The provocatively titled work “This is Visual Poetry” makes very little use of language and doesn’t look like what most people would define as poetry because it is the result of “glitches created and controlled with computer game software.” You be the judge…
“Coda: I/O” presents the output of some of the above mentioned works, and are the result of an interaction and process rather than the process itself.
This generative poem is built from “spam, code, thesis work, and a little bit of language’s heart.” Each part of the poem is organized into three strophes: the first one uses a larger font, the second one consists of a single word, and the third uses three words. Upon opening the poem, the first strophe is selected randomly from a dataset, after which it begins a sequence that reads coherently from one textual generation to the next. The second and third strophes are always independently randomly selected from their datasets, creating new textual combinations with the constant sequence in the first strophe.
This deceptively simple poem contains a limited number of verses scheduled to change from one to the next so rapidly that all but the unchanging final line is unreadable, unless you click and hold the mouse button, which stops the text. That is all the control one has, basically allowing random access to the verses. Fortunately for those who value closure, this is not a combinatorial work at the level of the line (which would probably create more permutations than could be read in a lifetime of clicking), but at the level of accessing the verses, which don’t seem like they have a meaningful sequence and progression. In other words, one can click on the poem enough times to get access to all or most of the verses and formulate a sense of what Jhave is trying to say with the poem.
In a move that echoes Magritte’s famous painting “The Treachery of Images” (see below), Bigelow uses a very traditional poem (“Trees” by Joyce Kilmer) to draw attention to the impact of media on a poem. Magritte’s realistic depiction of a pipe juxtaposed with the seemingly paradoxical statement “This is is not a pipe” led audiences to realize that they were looking at oil paint on canvas, a representation of a pipe, which is much different from a real pipe (try smoking it).
This piece takes us inside the brain and mind of a speaker in the midst of a nervous breakdown. Bigelow roughly maps the initial four parts of the poem on a superior view of a human brain: “My Brain Is” on the frontal lobes, “What My Therapist Said” on the parietal lobes, “The Metaphor Room” on the temporal lobes, and “How to Dream a Suicide” on the occipital lobes. The final section (verse? movement?) focuses on different types of treatment: religion, medication, therapy, and exercise.
When you encounter work by Mez, the first thing that jumps out is her idiosyncratic use of language, which she calls “mezangelle” and I can describe as a mixture of code, English, ASCII art, and phonetic and rebus writing.

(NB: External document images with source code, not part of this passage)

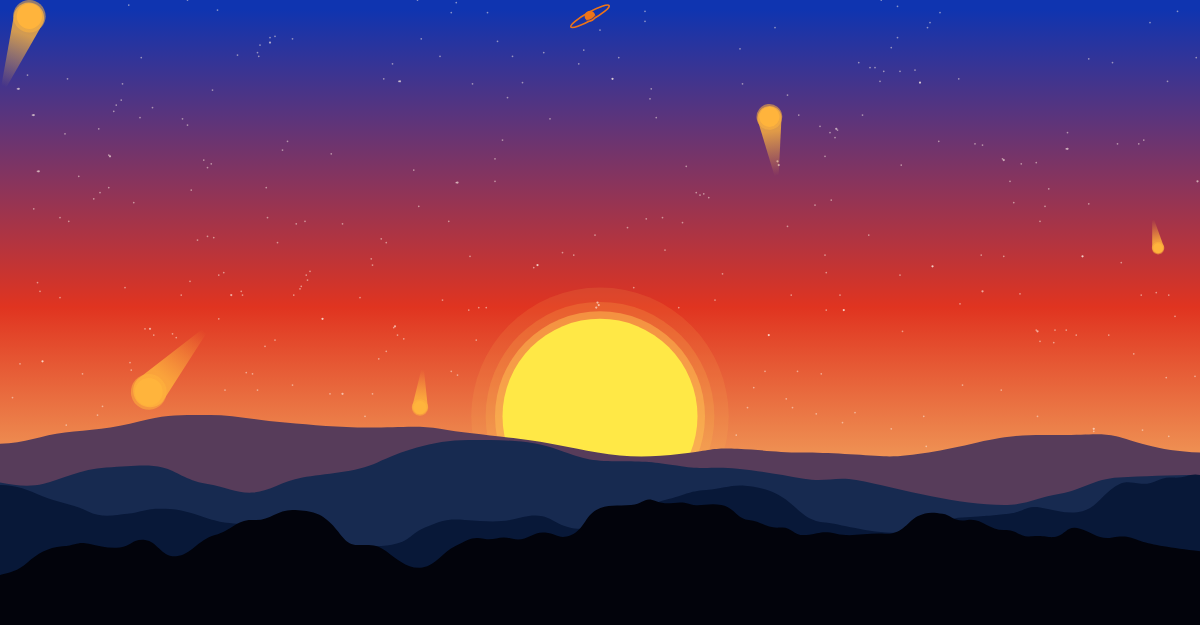
<!DOCTYPE html>
<html lang="en">
<head>
<meta charset="utf-8">
<meta name="viewport" content="width=1200">
<title>Comets at sunset</title>
<style>
:root {
  --sky-blue: #0f34b0;
  --sky-red: #e03420;
  --sky-peach: #f09a58;
  --sun: #ffe846;
  --glow: #ffc252;
  --comet: #ffb43c;
  --planet: #ee7418;
  --planet-shade: #5b3b6e;
  --star: #fff1e6;
  --ridge-far: #573c5a;
  --ridge-mid: #172a50;
  --ridge-near: #081838;
  --ridge-front: #02030b;
}
html, body { margin: 0; padding: 0; overflow: hidden; background: var(--ridge-front); }
.scene { display: block; width: 1200px; height: 625px; }
.sky-top { stop-color: var(--sky-blue); }
.sky-middle { stop-color: var(--sky-red); }
.sky-low { stop-color: var(--sky-peach); }
.tail-start, .tail-end { stop-color: var(--comet); }
.tail-end { stop-opacity: 0; }
.stars path { fill: none; stroke: var(--star); stroke-linecap: round; }
.stars .small { stroke-width: 1.4; opacity: .5; }
.stars .bright { stroke-width: 1.8; opacity: .62; }
.halo { fill: var(--glow); }
.sun-disc { fill: var(--sun); }
.comet-halo { fill: var(--comet); opacity: .55; }
.comet-head { fill: var(--comet); }
.planet-body { fill: var(--planet); }
.planet-ring { fill: none; stroke: var(--planet); stroke-width: 1.3; }
.ridge-far { fill: var(--ridge-far); }
.ridge-mid { fill: var(--ridge-mid); }
.ridge-near { fill: var(--ridge-near); }
.ridge-front { fill: var(--ridge-front); }
</style>
</head>
<body>
<main>
<svg class="scene" viewBox="0 0 960 500" role="img" aria-label="Comets crossing a starry sunset sky above dark layered mountains">
  <defs>
    <linearGradient id="sky-gradient" gradientUnits="userSpaceOnUse" x1="0" y1="0" x2="0" y2="375">
      <stop class="sky-top" offset="0.02"/>
      <stop class="sky-middle" offset="0.655"/>
      <stop class="sky-low" offset="1"/>
    </linearGradient>
    <linearGradient id="tail-gradient" gradientUnits="userSpaceOnUse" x1="0" y1="0" x2="0" y2="-46">
      <stop class="tail-start" offset="0.25"/>
      <stop class="tail-end" offset="1"/>
    </linearGradient>
    <g id="comet">
      <circle class="comet-halo" r="10"/>
      <path fill="url(#tail-gradient)" d="M-9.4 -1 L-1.6 -46 H1.6 L9.4 -1 A9.4 9.4 0 0 1 -9.4 -1Z" opacity=".8"/>
      <circle class="comet-head" r="7.8"/>
    </g>
  </defs>

  <rect class="sky" width="960" height="500" fill="url(#sky-gradient)"/>

  <g class="sun">
    <circle class="halo" cx="480" cy="333" r="103" opacity=".13"/>
    <circle class="halo" cx="480" cy="333" r="91.500" opacity=".2"/>
    <circle class="halo" cx="480" cy="333" r="84" opacity=".5"/>
    <circle class="sun-disc" cx="480" cy="333" r="78"/>
  </g>

  <g class="stars">
    <path class="small" d="M103 4h0M150 0h0M174 8h0M190 44h0M206 42h0M208 36h0M216 30h0M220 29h0M234 31h0M207 45h0M113 46h0M14 71h0M22 60h0M54 63h0M98 67h0M97 80h0M170 72h0M91 89h0M93 84h0M112 94h0M122 86h0M150 100h0M146 95h0M26 92h0M79 103h0M52 107h0M87 124h0M30 137h0M63 141h0M80 154h0M75 159h0M87 150h0M163 128h0M166 134h0M169 131h0M27 167h0M48 174h0M55 177h0M107 162h0M153 152h0M158 192h0M166 189h0M171 190h0M213 150h0M214 174h0M230 113h0M226 120h0M237 179h0M244 177h0M222 194h0M274 179h0M265 123h0M307 63h0M314 51h0M319 65h0M334 0h0M361 10h0M365 2h0M337 31h0M352 45h0M378 67h0M390 10h0M398 33h0M406 78h0M410 45h0M418 66h0M435 42h0M463 51h0M467 40h0M480 24h0M495 46h0M516 9h0M516 17h0M521 71h0M520 79h0M525 94h0M490 63h0M440 95h0M402 112h0M396 127h0M396 145h0M365 146h0M359 177h0M331 136h0M305 191h0M309 194h0M297 207h0M298 212h0M335 165h0M376 205h0M430 212h0M427 214h0M450 202h0M459 204h0M476 188h0M502 182h0M517 175h0M530 174h0M546 178h0M549 133h0M557 154h0M560 156h0M567 158h0M563 155h0M532 200h0M507 230h0M543 246h0M572 240h0M578 219h0M592 39h0M594 67h0M620 22h0M630 76h0M639 92h0M656 101h0M664 106h0M668 110h0M670 104h0M660 125h0M687 50h0M696 54h0M700 54h0M690 92h0M704 65h0M707 57h0M713 38h0M718 30h0M720 57h0M732 56h0M736 66h0M767 63h0M742 22h0M744 18h0M752 10h0M705 0h0M718 5h0M721 132h0M751 113h0M780 115h0M786 116h0M802 127h0M808 145h0M817 131h0M829 130h0M854 106h0M853 119h0M836 165h0M839 151h0M871 163h0M894 115h0M911 115h0M915 112h0M890 50h0M871 47h0M920 18h0M934 65h0M942 9h0M957 46h0"/>
    <path class="small" d="M630 181h0M652 164h0M665 160h0M695 188h0M660 204h0M661 218h0M633 236h0M661 248h0M675 248h0M672 236h0M720 220h0M722 265h0M746 213h0M768 243h0M785 204h0M803 205h0M811 162h0M832 177h0M816 235h0M829 264h0M832 273h0M844 264h0M843 274h0M853 264h0M861 268h0M866 205h0M897 210h0M913 236h0M925 234h0M935 236h0M887 268h0M940 253h0M956 301h0M933 302h0M907 283h0M612 297h0M615 268h0M638 297h0M657 299h0M629 319h0M634 326h0M653 331h0M674 338h0M684 330h0M713 343h0M739 333h0M741 357h0M770 308h0M801 312h0M830 333h0M875 345h0M914 344h0M935 349h0M598 326h0M603 310h0M589 348h0M32 233h0M48 238h0M30 226h0M100 230h0M145 236h0M152 225h0M175 220h0M179 218h0M193 233h0M194 236h0M235 236h0M240 231h0M246 224h0M248 217h0M245 220h0M241 229h0M288 238h0M354 240h0M375 248h0M383 246h0M389 246h0M116 263h0M123 268h0M138 267h0M141 270h0M175 255h0M212 277h0M220 272h0M258 255h0M315 262h0M318 268h0M323 271h0M309 281h0M303 287h0M16 291h0M34 289h0M66 299h0M104 290h0M105 296h0M197 298h0M202 299h0M180 312h0M206 312h0M234 308h0M264 315h0M292 333h0M82 325h0M53 340h0M78 332h0M10 318h0M298 315h0M361 297h0M366 300h0M381 272h0"/>
    <path class="bright" d="M478 242h0M477 246h0M479 244h0M216 34h0M88 125h0M31 137h0M27 92h0M320 65h0M490 63h0M622 129h0M623 132h0M669 103h0M736 66h0M803 128h0M854 119h0M958 145h0M746 213h0M866 205h0M786 233h0M830 265h0M120 263h0M185 236h0M258 255h0M316 261h0M675 248h0M875 343h0M34 289h0M430 212h0M274 315h0M615 268h0M15 71h0M366 146h0"/>
  </g>

  <g class="planet" transform="translate(472 13) rotate(-29)">
    <ellipse class="planet-ring" rx="17.500" ry="3.200"/>
    <circle class="planet-body" r="4.300"/>
    <path d="M-4.300 1.500Q0 3.800 4.300 1.500" fill="none" stroke="var(--planet-shade)" stroke-width=".8"/>
  </g>

  <g class="comets">
    <use href="#comet" transform="translate(23.500 13) rotate(200) scale(1.300)"/>
    <use href="#comet" transform="translate(615.500 93.500) rotate(173) scale(1.030)"/>
    <use href="#comet" transform="translate(926.500 198.500) rotate(-10) scale(.5)"/>
    <use href="#comet" transform="translate(119 313.500) rotate(42.500) scale(1.430)"/>
    <use href="#comet" transform="translate(336 326) rotate(4) scale(.66)"/>
  </g>

  <g class="mountains">
    <path class="ridge-far" d="M0 355C20 355 33 348 52 346S90 343 112 337S150 332 168 332S205 336 228 338S270 342 295 342S335 340 352 343S390 348 415 351S455 358 478 362S520 366 545 363S570 358 590 359S622 362 642 362S690 364 707 365S752 361 782 354S825 348 848 348S880 346 893 349S925 361 960 362V500H0Z"/>
    <path class="ridge-mid" d="M0 386C12 388 22 390 35 387S65 375 85 374S118 371 130 374S148 384 165 387S190 395 203 394S225 385 242 382S285 378 302 370S345 352 375 352S425 352 447 360S475 369 497 369S525 370 545 373S570 373 590 375S625 380 643 383S668 381 685 384S725 393 745 397S785 404 803 404S830 398 848 395S875 383 895 382S935 380 960 380V500H0Z"/>
    <path class="ridge-near" d="M0 388C14 388 22 392 34 397S58 403 70 409S92 412 102 411S117 407 128 407S145 408 155 411S172 418 190 419S270 438 300 437S325 428 340 422S358 415 372 416S398 418 408 416S425 411 434 413S448 422 462 423S515 404 532 400S550 393 565 392S585 387 600 389S625 396 634 404S648 417 660 418S700 428 725 426S750 415 770 414S795 412 807 411S820 404 832 406S855 412 866 409S882 396 891 390S903 386 913 387S928 381 938 382S952 378 960 380V500H0Z"/>
    <path class="ridge-front" d="M0 460C8 458 14 457 22 450S38 438 50 437S62 433 71 435S87 439 96 438S106 431 116 432S129 446 141 445S158 432 172 428S190 415 203 416S222 407 236 408S256 410 265 419S276 436 286 436S301 435 309 441S327 456 338 454S354 442 364 437S378 429 387 431S399 428 410 431S426 425 436 426S447 432 457 428S468 413 477 408S494 405 505 404S515 397 525 401S542 400 551 403S566 402 577 404S589 415 599 416S614 423 624 422S634 429 645 428S657 424 669 427S694 426 708 427S726 417 734 413S747 410 754 411S763 418 774 416S791 424 803 424S815 430 826 429S839 431 846 429S854 420 864 423S879 432 890 430S904 430 913 433S936 438 960 441V500H0Z"/>
  </g>
</svg>
</main>
</body>
</html>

You don’t need to be able to read code to understand her writing, but it helps to recognize its basic structure, components, and conventions.For example, the image above uses HTML tagging system to invent codes such as <tremor> <fracture> and <polymer>, organized visually with convention used for tables and lists, and concluding what seems like a painful moment by closing the tags </polymer>, </fracture>, </tremor>.Mez has been drawing attention to language in digital environments since the mid 1990s and while her first-generation digital objects are humble text files distributed through listservs, blogs, and social media, they contain code designed to run in the most flexible processors available: human brains.Featured in Electronic Literature Collection, Volume 2.